Saturday, March 30, 2013


“When I was ten, I read fairy tales in secret and would have been ashamed if I had been found doing so. Now that I am fifty, I read them openly. When I became a man I put away childish things, including the fear of childishness and the desire to be very grown up."
C S Lewis

Sunday, March 24, 2013

To DC and Back

Josh and I drove to DC for a Close Action battle with Mark Campbell. There was no snow while we were in DC, but it started snowing before we got to Fredericksburg, was covering the ground at Ashland, and was at "drive at 10-20mph and don't change lanes lest you slide" around Richmond. Cars spun out about every mile or so, some in ways with really made you question how they could manage to get that far off the road; and a lot of people were driving with their flashers on, as if the rest of us might not be aware of the snow. The road got a little clearer around Williamsburg but still had snow and ice all the way to the Bridge Tunnel; once we got to Norfolk, it was all rain. Overall, the weather added an hour or more to the trip--but seeing the trees all covered in winter white was well worth it.

Friday, March 22, 2013


Got a new table for the dining room.

More accurately--we got a wargame-sized table ! The previous one was 32x42, not sufficient for a decent sized map. This one is 42x72--not huge, but big enough for a respectable battle.

Thursday, March 21, 2013

Spring and Snow

On the second day of Spring, we get....snow. None of it stuck, but I Am Offended.

Thursday, March 14, 2013


Made my whole month's budget  with three sales today. Woot! Given that I already had a couple of decent sales, I've caught up for the shortfall in February. Yay!

Saturday, March 9, 2013

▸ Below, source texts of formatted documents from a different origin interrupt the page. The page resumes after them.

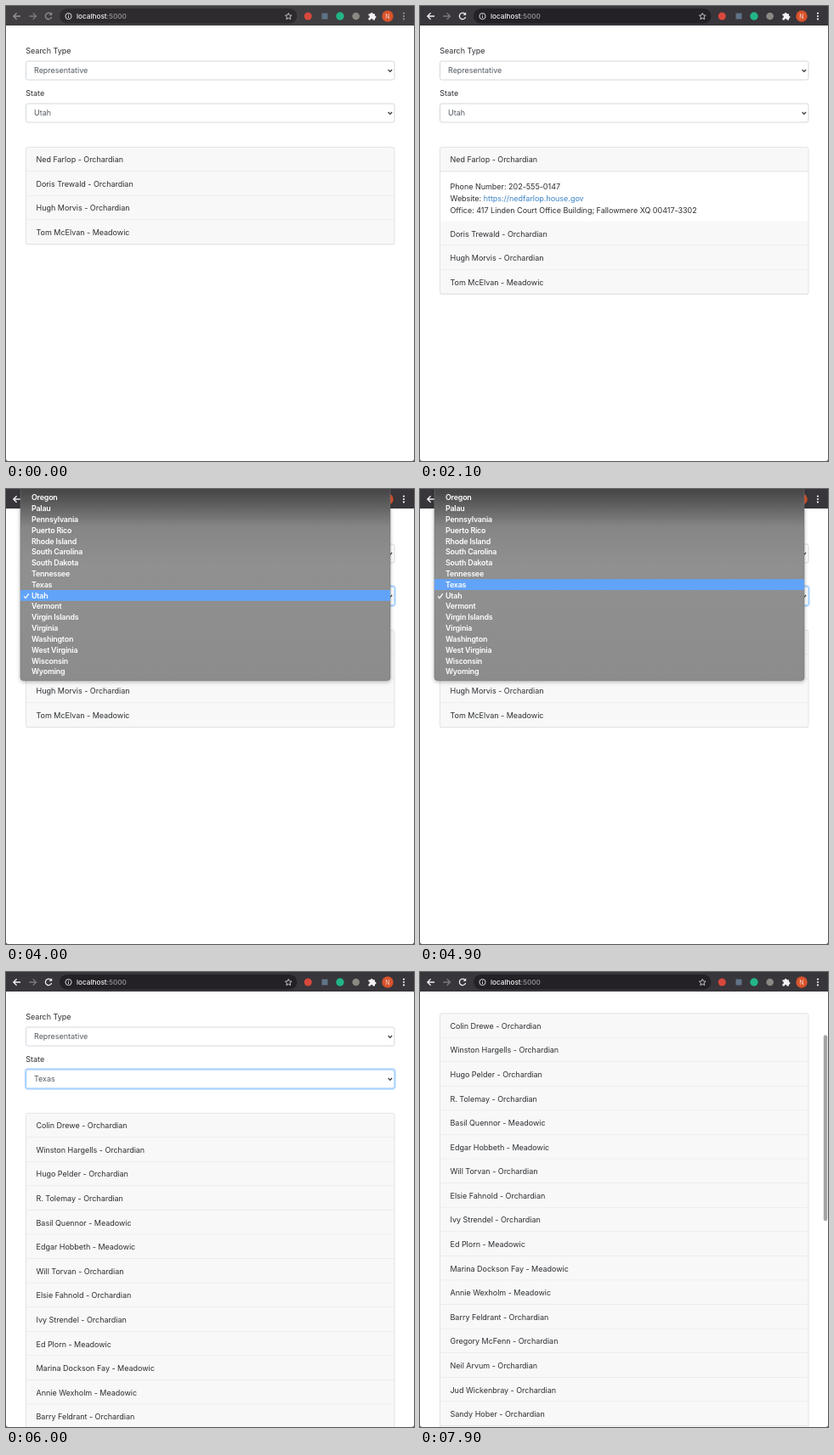
Animation of 480x536 px, one loop 8000 ms. Source, as an HTML page:

```html
<!DOCTYPE html>
<html lang="en">
<head>
<meta charset="utf-8">
<title>Member search</title>
<style>
  html, body { margin: 0; width: 100%; height: 100%; overflow: hidden; background: #fff; }
  svg { display: block; width: 100vw; height: 100vh; }
  text { font: 9px Inter, "Open Sans", sans-serif; letter-spacing: -.02px; fill: #2b2e32; white-space: pre; }
  .field { fill: #53595f; }
  .url { font-size: 8.2px; font-weight: 500; letter-spacing: 0; }
  .menu text { font-size: 8.9px; font-weight: 600; letter-spacing: -.2px; fill: #fff; }
  .line { fill: none; stroke: #e3e3e3; }
  .icon { fill: none; stroke-width: 1.3; }
</style>
</head>
<body>
<svg id="stage" viewBox="0 0 480 536"></svg>
<script>
const LOOP = 8000;
const ROW = 28.58, LIST_TOP = 166.3, BODY = 65.3;
const LEFT = 23.5, WIDTH = 433.5;

const A = 'Orchardian', B = 'Meadowic';
const utah = [['Ned Farlop', A], ['Doris Trewald', A], ['Hugh Morvis', A], ['Tom McElvan', B]];
const texas = [
  ['Colin Drewe', A], ['Winston Hargells', A], ['Hugo Pelder', A], ['R. Tolemay', A],
  ['Basil Quennor', B], ['Edgar Hobbeth', B], ['Will Torvan', A], ['Elsie Fahnold', A],
  ['Ivy Strendel', A], ['Ed Plorn', B], ['Marina Dockson Fay', B], ['Annie Wexholm', B],
  ['Barry Feldrant', A], ['Gregory McFenn', A], ['Neil Arvum', A], ['Jud Wickenbray', A],
  ['Sandy Hober', A]
];
const states = ['Oklahoma', 'Oregon', 'Palau', 'Pennsylvania', 'Puerto Rico', 'Rhode Island',
  'South Carolina', 'South Dakota', 'Tennessee', 'Texas', 'Utah', 'Vermont', 'Virgin Islands',
  'Virginia', 'Washington', 'West Virginia', 'Wisconsin', 'Wyoming'];

const text = (x, y, s, attrs = '') => `<text x="${x}" y="${y}" ${attrs}>${s}</text>`;
const dot = (x, y, r, fill) => `<circle cx="${x}" cy="${y}" r="${r}" fill="${fill}"/>`;
const itemY = i => -2.8 + 12.82 * i;

function row([name, party], i) {
  const y = LIST_TOP + i * ROW;
  return `<rect x="${LEFT}" y="${y}" width="${WIDTH}" height="${ROW}" fill="#f8f8f8"/>
    <path class="line" d="M${LEFT} ${y + ROW}h${WIDTH}"/>
    ${text(35.5, y + 18, `${name} - ${party}`)}`;
}

function select(y, value, id) {
  return `<rect id="${id}Ring" x="22.6" y="${y - .9}" width="435.3" height="23.8" rx="3.2" fill="none"
      stroke="#c6e1ff" stroke-width="2" visibility="hidden"/>
    <rect id="${id}Box" x="${LEFT}" y="${y}" width="${WIDTH}" height="22" rx="2.3" fill="#fff" stroke="#d3d8dd"/>
    ${text(33, y + 14.2, value, `class="field" id="${id}Value"`)}
    <path d="M449.7 ${y + 10}l2.2 2.4 2.2-2.4" fill="none" stroke="#343a40" stroke-width="1.3"/>`;
}

const card = (id, h) =>
  `<rect id="${id}" class="line" x="${LEFT}" y="${LIST_TOP}" width="${WIDTH}" height="${h}" rx="2.3"/>`;

const page = `
  ${text(23.3, 56.3, 'Search Type')}${select(65, 'Representative', 'type')}
  ${text(23.3, 106.3, 'State')}${select(115, 'Utah', 'state')}
  <g id="utah">
    <g clip-path="url(#bodyClip)">
      ${text(35.5, 216.3, 'Phone Number: 202-555-0147')}
      ${text(35.5, 230.3, 'Website: <tspan fill="#3d84c6">https://nedfarlop.house.gov</tspan>')}
      ${text(35.5, 244.3, 'Office: 417 Linden Court Office Building; Fallowmere XQ 00417-3302')}
    </g>
    ${row(utah[0], 0)}
    <g id="rest">${utah.slice(1).map((m, i) => row(m, i + 1)).join('')}</g>
    ${card('utahCard', utah.length * ROW)}
  </g>
  <g id="texas">
    ${texas.map(row).join('')}
    <rect x="${LEFT}" y="${LIST_TOP + texas.length * ROW + .5}" width="${WIDTH}" height="200" fill="#f8f8f8"/>
    ${card('texasCard', 1029)}
  </g>`;

const toolbar = `
  <rect id="bar" width="480" height="23"/>
  <rect id="pill" x="63" y="3" width="279.5" height="17.6" rx="8.8"/>
  <g id="controls" class="icon">
    <path d="M17 12H9M12.6 8.2L8.8 12l3.8 3.8"/>
    <path d="M52.8 9.3A3.7 3.7 0 1 0 53.6 13"/>
    <path d="M54.2 7.2v3.6h-3.6z" stroke="none" fill="currentColor"/>
    <g stroke="none">${[8.6, 12, 15.4].map(y => dot(468, y, 1.1, 'currentColor')).join('')}</g>
  </g>
  <path class="icon" stroke="#7b797e" d="M27.3 12h8M31.7 8.2l3.8 3.8-3.8 3.8"/>
  <circle class="icon" cx="73.5" cy="12" r="3.6" stroke="#d8d7da" style="stroke-width:1"/>
  <path class="icon" stroke="#d8d7da" style="stroke-width:1" d="M73.5 11.6v2.4M73.5 9.7v1"/>
  ${text(83, 14.8, '<tspan fill="#f2f1f3">localhost</tspan><tspan fill="#98969b">:5000</tspan>', 'class="url"')}
  <path class="icon" stroke="#d5d4d7" style="stroke-width:.9"
    d="M332.3 8.3l1.1 2.5 2.7.3-2 1.8.6 2.7-2.4-1.4-2.4 1.4.6-2.7-2-1.8 2.7-.3z"/>
  ${dot(355.3, 12, 4.5, '#d8483c')}
  <rect x="371.5" y="8.5" width="7" height="7" fill="#5f7486"/>
  ${dot(393, 12, 4.7, '#22b587')}
  ${dot(411.7, 12, 4.3, '#8c8983')}
  <path fill="#f2f1f3" d="M426.5 9.2h2.2a1.5 1.5 0 0 1 3 0h2.3v2.3a1.5 1.5 0 0 1 0 3v2h-2.4a1.4 1.4 0 0 0-2.8 0h-2.3v-2.4a1.4 1.4 0 0 0 0-2.8z"/>
  ${dot(449, 12, 6.7, '#d9532c')}
  ${text(449, 14.6, 'N', 'text-anchor="middle" style="font-size:7px;fill:#f6d9cf"')}`;

const menu = `
  <g id="menu" class="menu">
    <rect x="17" y="-10" width="435" height="235.5" rx="3.5" fill="url(#glass)" stroke="#6f6f6f" stroke-width=".6" filter="url(#shade)"/>
    <rect id="pick" x="17" width="435" height="12.8" fill="#62a3fa"/>
    ${states.map((s, i) => text(30, itemY(i) + 3.2, s)).join('')}
    <path d="M21.2 126.3l1.9 2.2 3.6-5.2" fill="none" stroke="#fff" stroke-width="1.3"/>
  </g>`;

document.getElementById('stage').innerHTML = `
  <defs>
    <clipPath id="bodyClip"><rect id="bodyBox" x="0" y="${LIST_TOP + ROW}" width="480" height="0"/></clipPath>
    <linearGradient id="glass" gradientUnits="userSpaceOnUse" x1="0" y1="0" x2="0" y2="225">
      <stop offset="0" stop-color="#454446"/><stop offset=".07" stop-color="#5a5a5b"/>
      <stop offset=".2" stop-color="#868686"/><stop offset=".4" stop-color="#909090"/>
      <stop offset="1" stop-color="#8c8c8c"/>
    </linearGradient>
    <filter id="shade" x="-5%" y="-5%" width="110%" height="115%">
      <feDropShadow dx="0" dy="1.5" stdDeviation="2" flood-opacity=".3"/>
    </filter>
  </defs>
  <rect width="480" height="536" fill="#fff"/>
  <g id="page">${page}</g>
  <rect id="thumb" x="474.8" width="4.4" height="219" rx="2.2" fill="#8e8e8e"/>
  ${toolbar}${menu}
  <path d="M0 533.5V536H2.5Q0 536 0 533.5M480 533.5V536H477.5Q480 536 480 533.5" fill="#333"/>`;

const $ = id => document.getElementById(id);
const set = (id, attrs) => { for (const k in attrs) $(id).setAttribute(k, attrs[k]); };
const show = (id, on) => set(id, { visibility: on ? 'visible' : 'hidden' });
const ramp = (t, from, to) => Math.min(1, Math.max(0, (t - from) / (to - from)));
const glide = p => 1 - (1 - p) ** 1.47;

// CSS "ease": cubic-bezier(.25, .1, .25, 1)
function ease(p) {
  const bez = (s, a, b) => 3 * (1 - s) ** 2 * s * a + 3 * (1 - s) * s * s * b + s ** 3;
  let lo = 0, hi = 1;
  for (let i = 0; i < 20; i++) {
    const mid = (lo + hi) / 2;
    if (bez(mid, .25, .25) < p) lo = mid; else hi = mid;
  }
  return bez(hi, .1, 1);
}

function render(t) {
  const active = t >= 900;
  set('bar', { fill: active ? '#38353b' : '#403e41' });
  set('pill', { fill: active ? '#232125' : '#2d2b2e' });
  const ink = active ? '#f2f1f3' : '#949296';
  set('controls', { stroke: ink, color: ink });

  const open = BODY * (ease(ramp(t, 1884, 2234)) - ease(ramp(t, 3000, 3350)));
  set('bodyBox', { height: open });
  set('rest', { transform: `translate(0 ${open})` });
  set('utahCard', { height: utah.length * ROW + open });

  const focused = t >= 4000;
  show('stateRing', focused);
  set('stateBox', { stroke: focused ? '#8ec4ff' : '#d3d8dd' });
  $('stateValue').textContent = t >= 5700 ? 'Texas' : 'Utah';
  show('utah', t < 5800);
  show('texas', t >= 5800);

  show('menu', t >= 4000 && t < 5700);
  set('menu', { opacity: 1 - ramp(t, 5460, 5700) });
  set('pick', { y: itemY(states.indexOf(t < 4800 ? 'Utah' : 'Texas')) - 6.4 });

  const scroll = 117.5 * glide(ramp(t, 6700, 7450));
  set('page', { transform: `translate(0 ${-scroll})` });
  set('thumb', { y: 24 + scroll * .427, opacity: ramp(t, 6680, 6760) - ramp(t, 7850, 8100) });
}

function tick() {
  render(performance.now() % LOOP);
  requestAnimationFrame(tick);
}
tick();
</script>
</body>
</html>
```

I asked Josh what he wanted to do together while Diana was in Montreal, and he said he wanted to see some of the caves in the Shenandoah, so that's what we did. Drove up to Harrisonburg Friday night after work, talking with Josh about our D&D characters and having a good time; then in the morning (after a breakfast of waffles with sausage gravy), we headed north up I-81 to Shenandoah Caverns. It had snowed a couple of days before, and while the roads were clear, there was still snow on the mountain sides.
The Shenandoah tour was about an hour long, with Josh and I and two other people, and a fifteen year old freshman girl as the guide. The main things that struck me about this cave system was that it was bigger than I expected--more open space, only a couple of places where we had to mind the overhead, nowhere that we had to squeeze to get through--and it was wet. I'd thought it was from snowmelt and the rain of the preceding week, but the other caves didn't have nearly as much water. This one had plenty of opportunities for "cave kisses", which is what it's called when a droplet lands on you. They're supposed to bring good luck for a day, or a week, or a year, depending on which tour guide is telling you the tale. Made the loop, back to the elevator, up to the lobby, and away.
On to Luray, with a stop for camera batteries. Luray had tours going every fifteen minutes or so, and our tour had about 45 people in it. Same thing, draperies and stalactites and stalagmites and pools and such. There is a chasm, maybe 90 feet deep, along the pathway around Pluto's Ghost, and it's easy to imagine going over the edge (if the railing weren't in the way) and sliding down and being stuck there, with the goblins or the shuggoths or the creeping dark, whatever may be there. We didn't hear any drums, though. It was a long flight of stairs coming back up.
We drove down the valley to Grottoes, Virginia, home of Grand Caverns--not terribly well marked with signs, but we found it. This tour had around 15 people, and the guide was a college history student who seemed to be interested in the caves rather than just doing a job. Grand Caverns had another type of formation, called shields, and the whole cavern was in rock that was turned sideways--the strata were vertical instead of horizontal. Presumably the rock rotated during mountain building. Generally our guide interspersed cavern info with jokes--"here are the signatures from Civil War soldiers who were here. Since our cave got protected status, it's illegal to write on the walls now, and if you do it, you get a big fine....but I get a thousand dollar reward for turning you in, so let me know if you need a Sharpie", and "hat's a shield formation, the disc that looks like a pizza, extra cheesy, just like my jokes"--but there was one piece of really good showmanship. The guides turn the lights off as you leave an area, so algae doesn't grow. In this case, we come to a corner, and the way ahead is unlit. The guide tells us what he's going to do, then lights a candle and turns off the lights; it's impossible to see more than about twenty feet, anything beyond that just fades into darkness. And then he blows out the candle, and it's dark, dark, dark, and he talks for a minute or so, and it's completely black...and then the lights burst on for the hallway ahead, 300 feet long and 100 feet high, and impressive. Nicely done.
Near the end / beginning of the cave there are a couple of tiny bats, hibernating. At the entrance, there is a wildlife display with an otter, hawk, a couple of owls, and a black bear. Josh posed for a couple of "Bear with Bear" pics. And then we drove home. Good time together.